By LA Weekly
By Henry Rollins
By Weekly Photographers
By Shea Serrano
By Nate "Igor" Smith
By Dan Weiss
By Erica E. Phillips
By Kai Flanders
THE UNDERTONES, THE EPOXIES at the Key Club, April 22 “We’re the Undertones. We’re from Derry. We mean you no harm.” Back touring the United States after two decades, guitarist John O’Neill and company have opted for inspiration rather than perspiration over lost opportunities. The pit swirls in earnest as they begin with “Jimmy Jimmy,” lead singer Paul McLoone subbing for the endlessly absent Feargal Sharkey, digging into all the unpretentious ease of the sex swagger. Then the yearning adherents plaster themselves to the lip of the stage to lock in solid boogie for “Here Comes the Summer” — this revelatory/celebratory Irish pop-punk, rebirthed from a world of everlasting adolescence, inspires the sweat of camaraderie and energy. Riding lovely two-part harmonies, the Undertones rocket through most of their singles, including “My Perfect Cousin,” “Get Over You” and “Wednesday Week.” McLoone easily slides into a neat mirror of Sharkey with “Teenage Kicks,” and its joyful fuel-air bomb explosion sucks all the doubt out of the room, as many of The Kids are rocked and rocked well by men young enough to be their grandfathers — or at least old enough to date them over the Internet. Tearing through the new wave (as evidenced by their shredded clothes and riffs), the preceding Epoxies wrap themselves in electrical tape the breadth of the censored eyes in roughie cinema. They’re tighter than a swan’s asshole, and that metaphor is to serious reportage what the Epoxies are to popular music. Behind a hyperactive lead singer, buzzing synth lines are played with the nose; one expects the band to throw out handfuls of Wacky Wallwalkers just bought at TG&Y, so scandalously nostalgic are they.

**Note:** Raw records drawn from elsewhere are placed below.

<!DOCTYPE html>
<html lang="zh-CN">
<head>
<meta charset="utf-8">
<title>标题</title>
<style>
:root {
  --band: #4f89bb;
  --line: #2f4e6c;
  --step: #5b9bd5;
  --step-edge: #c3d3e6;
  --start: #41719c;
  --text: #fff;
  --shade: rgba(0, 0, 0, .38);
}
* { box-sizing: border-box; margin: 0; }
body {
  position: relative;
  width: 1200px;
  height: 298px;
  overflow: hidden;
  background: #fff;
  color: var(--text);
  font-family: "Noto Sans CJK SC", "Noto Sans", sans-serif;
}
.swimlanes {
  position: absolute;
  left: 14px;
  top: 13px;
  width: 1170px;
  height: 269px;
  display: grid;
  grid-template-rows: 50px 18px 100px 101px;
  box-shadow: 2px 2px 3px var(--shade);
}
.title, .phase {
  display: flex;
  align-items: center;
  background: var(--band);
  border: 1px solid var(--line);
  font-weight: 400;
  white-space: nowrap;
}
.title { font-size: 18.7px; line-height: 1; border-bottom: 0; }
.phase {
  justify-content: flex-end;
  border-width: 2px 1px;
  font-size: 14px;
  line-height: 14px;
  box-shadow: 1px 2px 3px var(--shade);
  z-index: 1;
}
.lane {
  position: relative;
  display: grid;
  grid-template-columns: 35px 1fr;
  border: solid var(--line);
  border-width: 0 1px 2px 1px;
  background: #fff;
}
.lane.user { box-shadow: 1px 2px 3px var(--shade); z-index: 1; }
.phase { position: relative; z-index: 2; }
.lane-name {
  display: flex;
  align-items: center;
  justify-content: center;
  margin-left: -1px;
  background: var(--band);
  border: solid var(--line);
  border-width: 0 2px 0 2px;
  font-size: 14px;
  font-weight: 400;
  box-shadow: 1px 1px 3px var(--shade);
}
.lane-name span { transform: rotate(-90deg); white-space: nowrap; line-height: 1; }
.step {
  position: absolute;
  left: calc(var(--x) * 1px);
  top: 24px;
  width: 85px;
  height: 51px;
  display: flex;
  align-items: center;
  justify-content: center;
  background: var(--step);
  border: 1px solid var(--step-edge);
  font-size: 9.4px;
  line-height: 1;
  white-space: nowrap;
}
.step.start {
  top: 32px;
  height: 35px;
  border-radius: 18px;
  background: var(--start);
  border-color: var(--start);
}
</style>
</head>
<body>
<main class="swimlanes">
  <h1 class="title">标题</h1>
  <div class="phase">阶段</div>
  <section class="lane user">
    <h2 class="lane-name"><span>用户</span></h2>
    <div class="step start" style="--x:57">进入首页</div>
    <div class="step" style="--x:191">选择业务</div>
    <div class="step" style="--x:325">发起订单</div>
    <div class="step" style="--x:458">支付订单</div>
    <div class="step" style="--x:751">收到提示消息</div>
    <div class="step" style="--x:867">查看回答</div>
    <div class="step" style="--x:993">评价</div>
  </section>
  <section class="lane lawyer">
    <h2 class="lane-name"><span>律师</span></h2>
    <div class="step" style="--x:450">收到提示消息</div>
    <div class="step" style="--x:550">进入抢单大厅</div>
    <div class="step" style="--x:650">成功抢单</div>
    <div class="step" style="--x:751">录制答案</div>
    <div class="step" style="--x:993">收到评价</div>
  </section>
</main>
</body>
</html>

SYSTEM OF A DOWN at the Gibson Amphitheater, April 24
System of a Down performed their third annual Souls concert tonight, benefiting ANCA (the Armenian National Committee), as well as other human rights organizations, while commemorating the 90th anniversary of the Armenian Genocide. Unfortunately, this was lost on the drunken slut in the striped shirt who flashed her boobs. (Could have used an Armenian mother to beat her into shame with a slipper.) Politics and profoundly inappropriate behavior aside, System kept the sermonizing short and let pretty much the best of their discography do the talking, from "P.L.U.C.K.," off their self-titled debut to Toxicity’s "Needles" to Steel This Album’s "Mr. Jack." Cuts from the forthcoming Mezmerize were also previewed, including the current single "B.Y.O.B," a party song that really smart-bombs its targets ("Why don’t presidents fight the war?/Why do they always send the poor?") accompanied by the most violent, urgent music the band’s ever made.

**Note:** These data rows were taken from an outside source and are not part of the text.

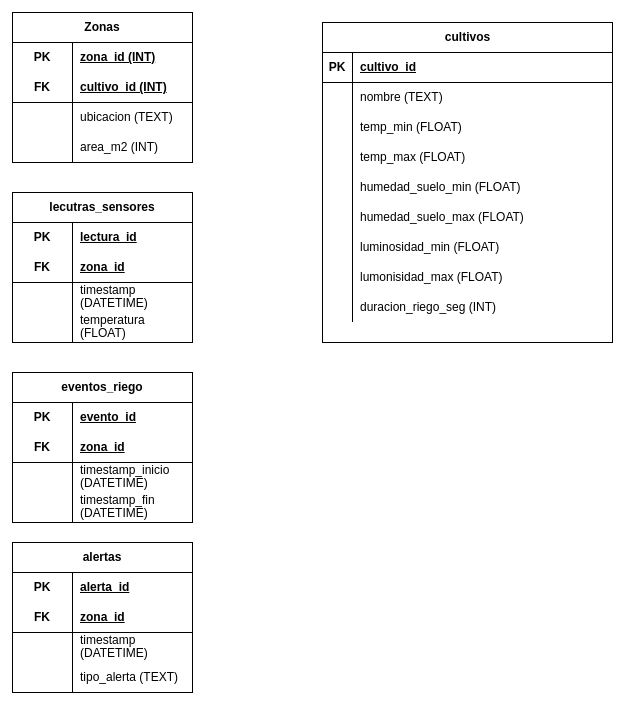
<!DOCTYPE html>
<html lang="es">
<head>
<meta charset="utf-8">
<title>Modelo de datos de riego</title>
<style>
:root { --ink: #000; --paper: #fff; --row: 30px; }
* { box-sizing: border-box; margin: 0; padding: 0; }
body { width: 625px; height: 705px; overflow: hidden; background: var(--paper); }
.diagram {
  position: relative; width: 625px; height: 705px;
  background: var(--paper); color: var(--ink);
  font: 12px/14px "Liberation Sans", Arial, sans-serif;
}
.entity {
  --key-width: 60px;
  position: absolute; left: 12px; width: 181px; height: 151px;
  border: 1px solid var(--ink);
}
.zonas { top: 12px; }
.lecturas { top: 192px; }
.eventos { top: 372px; }
.alertas { top: 542px; }
.cultivos { --key-width: 30px; left: 322px; top: 22px; width: 291px; height: 321px; }
.entity h2 {
  height: var(--row); padding: 7px 1px 0 0; border-bottom: 1px solid var(--ink);
  font-size: 12px; font-weight: 700; line-height: 14px; text-align: center;
}
.cultivos h2 { padding-right: 0; }
.keys { border-bottom: 1px solid var(--ink); font-weight: 700; }
.keys .field { text-decoration: underline; }
.row { display: grid; grid-template-columns: var(--key-width) 1fr; height: var(--row); }
.keys .row:last-child, .entity > .row:last-child { height: 29px; }
.key { padding: 7px 1px 0 0; border-right: 1px solid var(--ink); text-align: center; }
.field { padding: 7px 0 0 7px; white-space: nowrap; }
.field.wrapped { padding-top: 1px; line-height: 13px; }
</style>
</head>
<body>
<main class="diagram">
  <section class="entity zonas">
    <h2>Zonas</h2>
    <div class="keys">
      <div class="row"><span class="key">PK</span><span class="field">zona_id (INT)</span></div>
      <div class="row"><span class="key">FK</span><span class="field">cultivo_id (INT)</span></div>
    </div>
    <div class="row"><span class="key"></span><span class="field">ubicacion (TEXT)</span></div>
    <div class="row"><span class="key"></span><span class="field">area_m2 (INT)</span></div>
  </section>

  <section class="entity lecturas">
    <h2>lecutras_sensores</h2>
    <div class="keys">
      <div class="row"><span class="key">PK</span><span class="field">lectura_id</span></div>
      <div class="row"><span class="key">FK</span><span class="field">zona_id</span></div>
    </div>
    <div class="row"><span class="key"></span><span class="field wrapped">timestamp<br>(DATETIME)</span></div>
    <div class="row"><span class="key"></span><span class="field wrapped">temperatura<br>(FLOAT)</span></div>
  </section>

  <section class="entity eventos">
    <h2>eventos_riego</h2>
    <div class="keys">
      <div class="row"><span class="key">PK</span><span class="field">evento_id</span></div>
      <div class="row"><span class="key">FK</span><span class="field">zona_id</span></div>
    </div>
    <div class="row"><span class="key"></span><span class="field wrapped">timestamp_inicio<br>(DATETIME)</span></div>
    <div class="row"><span class="key"></span><span class="field wrapped">timestamp_fin<br>(DATETIME)</span></div>
  </section>

  <section class="entity alertas">
    <h2>alertas</h2>
    <div class="keys">
      <div class="row"><span class="key">PK</span><span class="field">alerta_id</span></div>
      <div class="row"><span class="key">FK</span><span class="field">zona_id</span></div>
    </div>
    <div class="row"><span class="key"></span><span class="field wrapped">timestamp<br>(DATETIME)</span></div>
    <div class="row"><span class="key"></span><span class="field">tipo_alerta (TEXT)</span></div>
  </section>

  <section class="entity cultivos">
    <h2>cultivos</h2>
    <div class="keys">
      <div class="row"><span class="key">PK</span><span class="field">cultivo_id</span></div>
    </div>
    <div class="row"><span class="key"></span><span class="field">nombre (TEXT)</span></div>
    <div class="row"><span class="key"></span><span class="field">temp_min (FLOAT)</span></div>
    <div class="row"><span class="key"></span><span class="field">temp_max (FLOAT)</span></div>
    <div class="row"><span class="key"></span><span class="field">humedad_suelo_min (FLOAT)</span></div>
    <div class="row"><span class="key"></span><span class="field">humedad_suelo_max (FLOAT)</span></div>
    <div class="row"><span class="key"></span><span class="field">luminosidad_min (FLOAT)</span></div>
    <div class="row"><span class="key"></span><span class="field">lumonisidad_max (FLOAT)</span></div>
    <div class="row"><span class="key"></span><span class="field">duracion_riego_seg (INT)</span></div>
  </section>
</main>
</body>
</html>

Serj Tankian shouldn’t sing on a rock & roll stage but in a church choir that accepts men with long hair; all that monkish moaning on "Aerials" made even the Gibson feel like a monastery. Still, unlike that of a certain one-named Irishman, Tankian’s Mother Teresa complex hasn’t rendered him totally annoying. By contrast, guitarist Daron Malakian is more the court jester of the bunch, jumping around on his imaginary hop-scotch grid, tossing his hair as if mugging for a L’Oreal commercial. (Yes, he’s worth it.)

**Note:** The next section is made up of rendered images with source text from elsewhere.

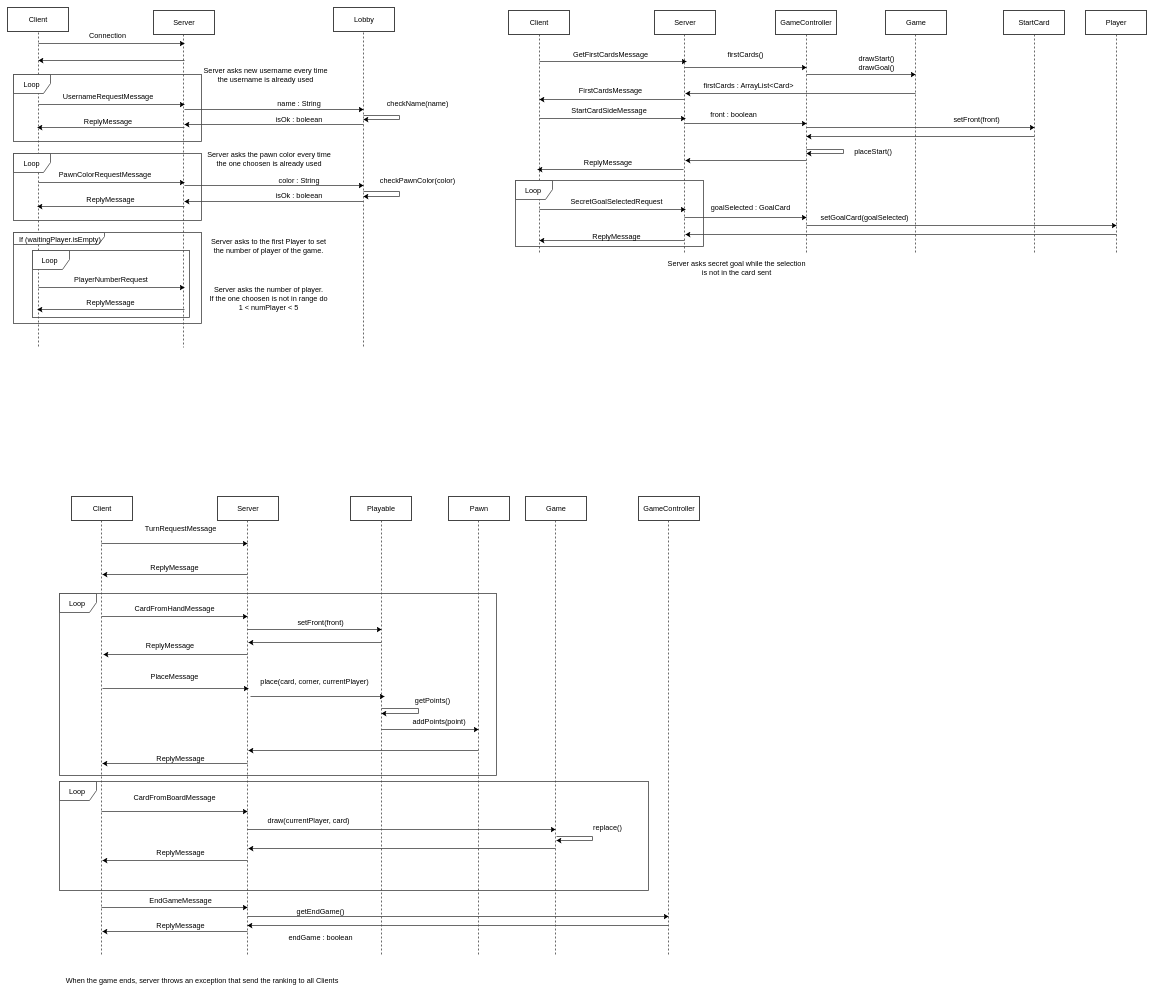
<!DOCTYPE html>
<html lang="en">
<head>
<meta charset="utf-8">
<title>Sequence diagrams: login, game setup and turn</title>
<style>
:root { --paper: #fff; --ink: #000; --line: #444; }
* { box-sizing: border-box; margin: 0; }
html, body { width: 1154px; height: 995px; overflow: hidden; background: var(--paper); }
main { position: relative; width: 1154px; height: 995px; overflow: hidden; color: var(--ink); font: 7.3px/9px "Liberation Sans", Arial, sans-serif; }
.wires { position: absolute; inset: 0; fill: none; stroke: var(--line); stroke-width: .8; }
.lifelines { stroke-dasharray: 2 2; }
.tabs { fill: var(--paper); }
.messages path { marker-end: url(#arrow); }
#arrow path { fill: var(--ink); stroke: none; }
.participant { position: absolute; left: calc(var(--x) * 1px); top: calc(var(--y) * 1px); width: 62px; height: 25px; display: flex; align-items: center; justify-content: center; border: 1px solid var(--line); background: var(--paper); font-size: 7.3px; font-weight: 400; white-space: nowrap; }
.label, .note { position: absolute; left: calc(var(--x) * 1px); top: calc(var(--y) * 1px); transform: translate(-50%, -50%); white-space: nowrap; text-align: center; }
</style>
</head>
<body>
<main>
<svg class="wires" width="1154" height="995" viewBox="0 0 1154 995" aria-hidden="true">
  <defs>
    <marker id="arrow" markerUnits="userSpaceOnUse" markerWidth="6" markerHeight="6" refX="5" refY="3" orient="auto"><path d="M0 0L5 3L0 6L1 3Z"/></marker>
    <path id="loop-tab" d="M0 0V19H30L37 9V0Z"/>
  </defs>
  <g transform="translate(.5 .5)">
    <g class="lifelines">
      <path d="M38 32V347M183 34V347M363 32V347"/>
      <path d="M539 34V252M684 34V252M806 34V252M915 34V252M1034 34V252M1116 34V252"/>
      <path d="M101 520V956M247 520V956M381 520V956M478 520V956M555 520V956M668 520V956"/>
    </g>
    <g class="frames">
      <rect x="13" y="74" width="188" height="67"/>
      <rect x="13" y="153" width="188" height="67"/>
      <rect x="13" y="232" width="188" height="91"/>
      <rect x="32" y="250" width="157" height="67"/>
      <rect x="515" y="180" width="188" height="66"/>
      <rect x="59" y="593" width="437" height="182"/>
      <rect x="59" y="781" width="589" height="109"/>
    </g>
    <g class="tabs">
      <use href="#loop-tab" x="13" y="74"/>
      <use href="#loop-tab" x="13" y="153"/>
      <path d="M13 232V244H98L104 236V232Z"/>
      <use href="#loop-tab" x="32" y="250"/>
      <use href="#loop-tab" x="515" y="180"/>
      <use href="#loop-tab" x="59" y="593"/>
      <use href="#loop-tab" x="59" y="781"/>
    </g>
    <g class="messages">
      <path d="M38 43H184"/><path d="M184 60H38"/>
      <path d="M38 104H184"/><path d="M184 109H363"/>
      <path d="M363 115H399V119H363"/>
      <path d="M363 124H184"/><path d="M184 127H37"/>
      <path d="M38 182H184"/><path d="M184 185H363"/>
      <path d="M363 191H399V196H363"/>
      <path d="M363 201H184"/><path d="M184 206H37"/>
      <path d="M38 287H184"/><path d="M184 309H37"/>
    </g>
    <g class="messages">
      <path d="M539 61H686"/><path d="M684 67H806"/><path d="M806 74H915"/>
      <path d="M915 93H685"/><path d="M684 99H539"/>
      <path d="M539 118H685"/><path d="M684 123H806"/><path d="M806 127H1034"/>
      <path d="M1034 136H806"/>
      <path d="M806 149H843V153H806"/>
      <path d="M806 160H685"/><path d="M683 169H537"/>
      <path d="M539 209H685"/><path d="M684 217H806"/><path d="M806 225H1116"/>
      <path d="M1116 234H685"/><path d="M684 240H539"/>
    </g>
    <g class="messages">
      <path d="M101 543H247"/><path d="M247 574H102"/>
      <path d="M101 616H247"/><path d="M247 629H381"/>
      <path d="M381 642H248"/><path d="M247 654H103"/>
      <path d="M102 688H248"/><path d="M250 696H384"/>
      <path d="M381 708H418V713H381"/>
      <path d="M381 729H478"/><path d="M478 750H248"/><path d="M247 763H102"/>
      <path d="M101 811H247"/><path d="M247 829H555"/>
      <path d="M556 836H592V840H556"/>
      <path d="M555 848H248"/><path d="M247 860H102"/>
      <path d="M101 907H247"/><path d="M247 916H668"/>
      <path d="M668 925H247"/><path d="M247 931H102"/>
    </g>
  </g>
</svg>

<section aria-label="Login sequence">
  <h2 class="participant" style="--x:7;--y:7">Client</h2>
  <h2 class="participant" style="--x:153;--y:10">Server</h2>
  <h2 class="participant" style="--x:333;--y:7">Lobby</h2>
  <span class="label" style="--x:107.5;--y:34.5">Connection</span>
  <p class="note" style="--x:265.5;--y:74.5">Server asks new username every time<br>the username is already used</p>
  <span class="label" style="--x:31.5;--y:83.5">Loop</span>
  <span class="label" style="--x:108;--y:96">UsernameRequestMessage</span>
  <span class="label" style="--x:299;--y:103">name : String</span>
  <span class="label" style="--x:417.5;--y:103">checkName(name)</span>
  <span class="label" style="--x:299;--y:118.5">isOk : boleean</span>
  <span class="label" style="--x:108;--y:121">ReplyMessage</span>
  <p class="note" style="--x:269;--y:158.5">Server asks the pawn color every time<br>the one choosen is already used</p>
  <span class="label" style="--x:31.5;--y:162.5">Loop</span>
  <span class="label" style="--x:105;--y:174">PawnColorRequestMessage</span>
  <span class="label" style="--x:299;--y:180">color : String</span>
  <span class="label" style="--x:417.5;--y:179.5">checkPawnColor(color)</span>
  <span class="label" style="--x:299;--y:195">isOk : boleean</span>
  <span class="label" style="--x:110.5;--y:199">ReplyMessage</span>
  <span class="label" style="--x:60;--y:239">If (waitingPlayer.isEmpty)</span>
  <p class="note" style="--x:268.5;--y:246">Server asks to the first Player to set<br>the number of player of the game.</p>
  <span class="label" style="--x:49.5;--y:259.5">Loop</span>
  <span class="label" style="--x:111;--y:278.5">PlayerNumberRequest</span>
  <p class="note" style="--x:268.5;--y:298">Server asks the number of player.<br>If the one choosen is not in range do<br>1 &lt; numPlayer &lt; 5</p>
  <span class="label" style="--x:110.5;--y:302">ReplyMessage</span>
</section>

<section aria-label="Game setup sequence">
  <h2 class="participant" style="--x:508;--y:10">Client</h2>
  <h2 class="participant" style="--x:654;--y:10">Server</h2>
  <h2 class="participant" style="--x:775;--y:10">GameController</h2>
  <h2 class="participant" style="--x:885;--y:10">Game</h2>
  <h2 class="participant" style="--x:1003;--y:10">StartCard</h2>
  <h2 class="participant" style="--x:1085;--y:10">Player</h2>
  <span class="label" style="--x:610.5;--y:53.5">GetFirstCardsMessage</span>
  <span class="label" style="--x:745.5;--y:53.5">firstCards()</span>
  <span class="label" style="--x:876.5;--y:63">drawStart()<br>drawGoal()</span>
  <span class="label" style="--x:748.5;--y:85">firstCards : ArrayList&lt;Card&gt;</span>
  <span class="label" style="--x:610.5;--y:90">FirstCardsMessage</span>
  <span class="label" style="--x:609;--y:110">StartCardSideMessage</span>
  <span class="label" style="--x:733.5;--y:114">front : boolean</span>
  <span class="label" style="--x:976.5;--y:119">setFront(front)</span>
  <span class="label" style="--x:873;--y:150.5">placeStart()</span>
  <span class="label" style="--x:608;--y:162">ReplyMessage</span>
  <span class="label" style="--x:533;--y:189.5">Loop</span>
  <span class="label" style="--x:616.5;--y:201">SecretGoalSelectedRequest</span>
  <span class="label" style="--x:750.5;--y:207">goalSelected : GoalCard</span>
  <span class="label" style="--x:864.5;--y:217">setGoalCard(goalSelected)</span>
  <span class="label" style="--x:616.5;--y:236">ReplyMessage</span>
  <p class="note" style="--x:736.5;--y:268">Server asks secret goal while the selection<br>is not in the card sent</p>
</section>

<section aria-label="Turn sequence">
  <h2 class="participant" style="--x:71;--y:496">Client</h2>
  <h2 class="participant" style="--x:217;--y:496">Server</h2>
  <h2 class="participant" style="--x:350;--y:496">Playable</h2>
  <h2 class="participant" style="--x:448;--y:496">Pawn</h2>
  <h2 class="participant" style="--x:525;--y:496">Game</h2>
  <h2 class="participant" style="--x:638;--y:496">GameController</h2>
  <span class="label" style="--x:180.5;--y:528">TurnRequestMessage</span>
  <span class="label" style="--x:174.5;--y:567">ReplyMessage</span>
  <span class="label" style="--x:77;--y:602.5">Loop</span>
  <span class="label" style="--x:174.5;--y:607.5">CardFromHandMessage</span>
  <span class="label" style="--x:320.5;--y:621.5">setFront(front)</span>
  <span class="label" style="--x:170;--y:645">ReplyMessage</span>
  <span class="label" style="--x:174.5;--y:676">PlaceMessage</span>
  <span class="label" style="--x:314.5;--y:681">place(card, corner, currentPlayer)</span>
  <span class="label" style="--x:432.5;--y:699.5">getPoints()</span>
  <span class="label" style="--x:439;--y:720.5">addPoints(point)</span>
  <span class="label" style="--x:180.5;--y:758">ReplyMessage</span>
  <span class="label" style="--x:77;--y:790.5">Loop</span>
  <span class="label" style="--x:174.5;--y:797">CardFromBoardMessage</span>
  <span class="label" style="--x:308.5;--y:819.5">draw(currentPlayer, card)</span>
  <span class="label" style="--x:607.5;--y:826.5">replace()</span>
  <span class="label" style="--x:180.5;--y:851.5">ReplyMessage</span>
  <span class="label" style="--x:180.5;--y:900">EndGameMessage</span>
  <span class="label" style="--x:320.5;--y:911">getEndGame()</span>
  <span class="label" style="--x:180.5;--y:925">ReplyMessage</span>
  <span class="label" style="--x:320.5;--y:937">endGame : boolean</span>
  <p class="note" style="--x:202;--y:979.5">When the game ends, server throws an exception that send the ranking to all Clients</p>
</section>
</main>
</body>
</html>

The folk song "Sardarabad," a sentimental Souls finale, sounded even more poignant this year in front of a backdrop of Ara Oshagan’s black-and-white photographs of genocide survivors. Also worth noting, though, was the odd use of Wham’s "Everything She Wants" as an intro to "Sugar," perhaps the only song ever written about "the kombucha mushroom people." "We didn’t start this band to change the world," said guitarist Daron Malakian. "We didn’t start this band to change your mind. We started this band to make you ask questions." Well, Daron, when you come up with such wonderfully wacky content on drugs, war, prison, groupies, pogo-ing, your ancestors’ injustices, their ancestors’ injustices, George Michael, etc., we don’t need to ask why.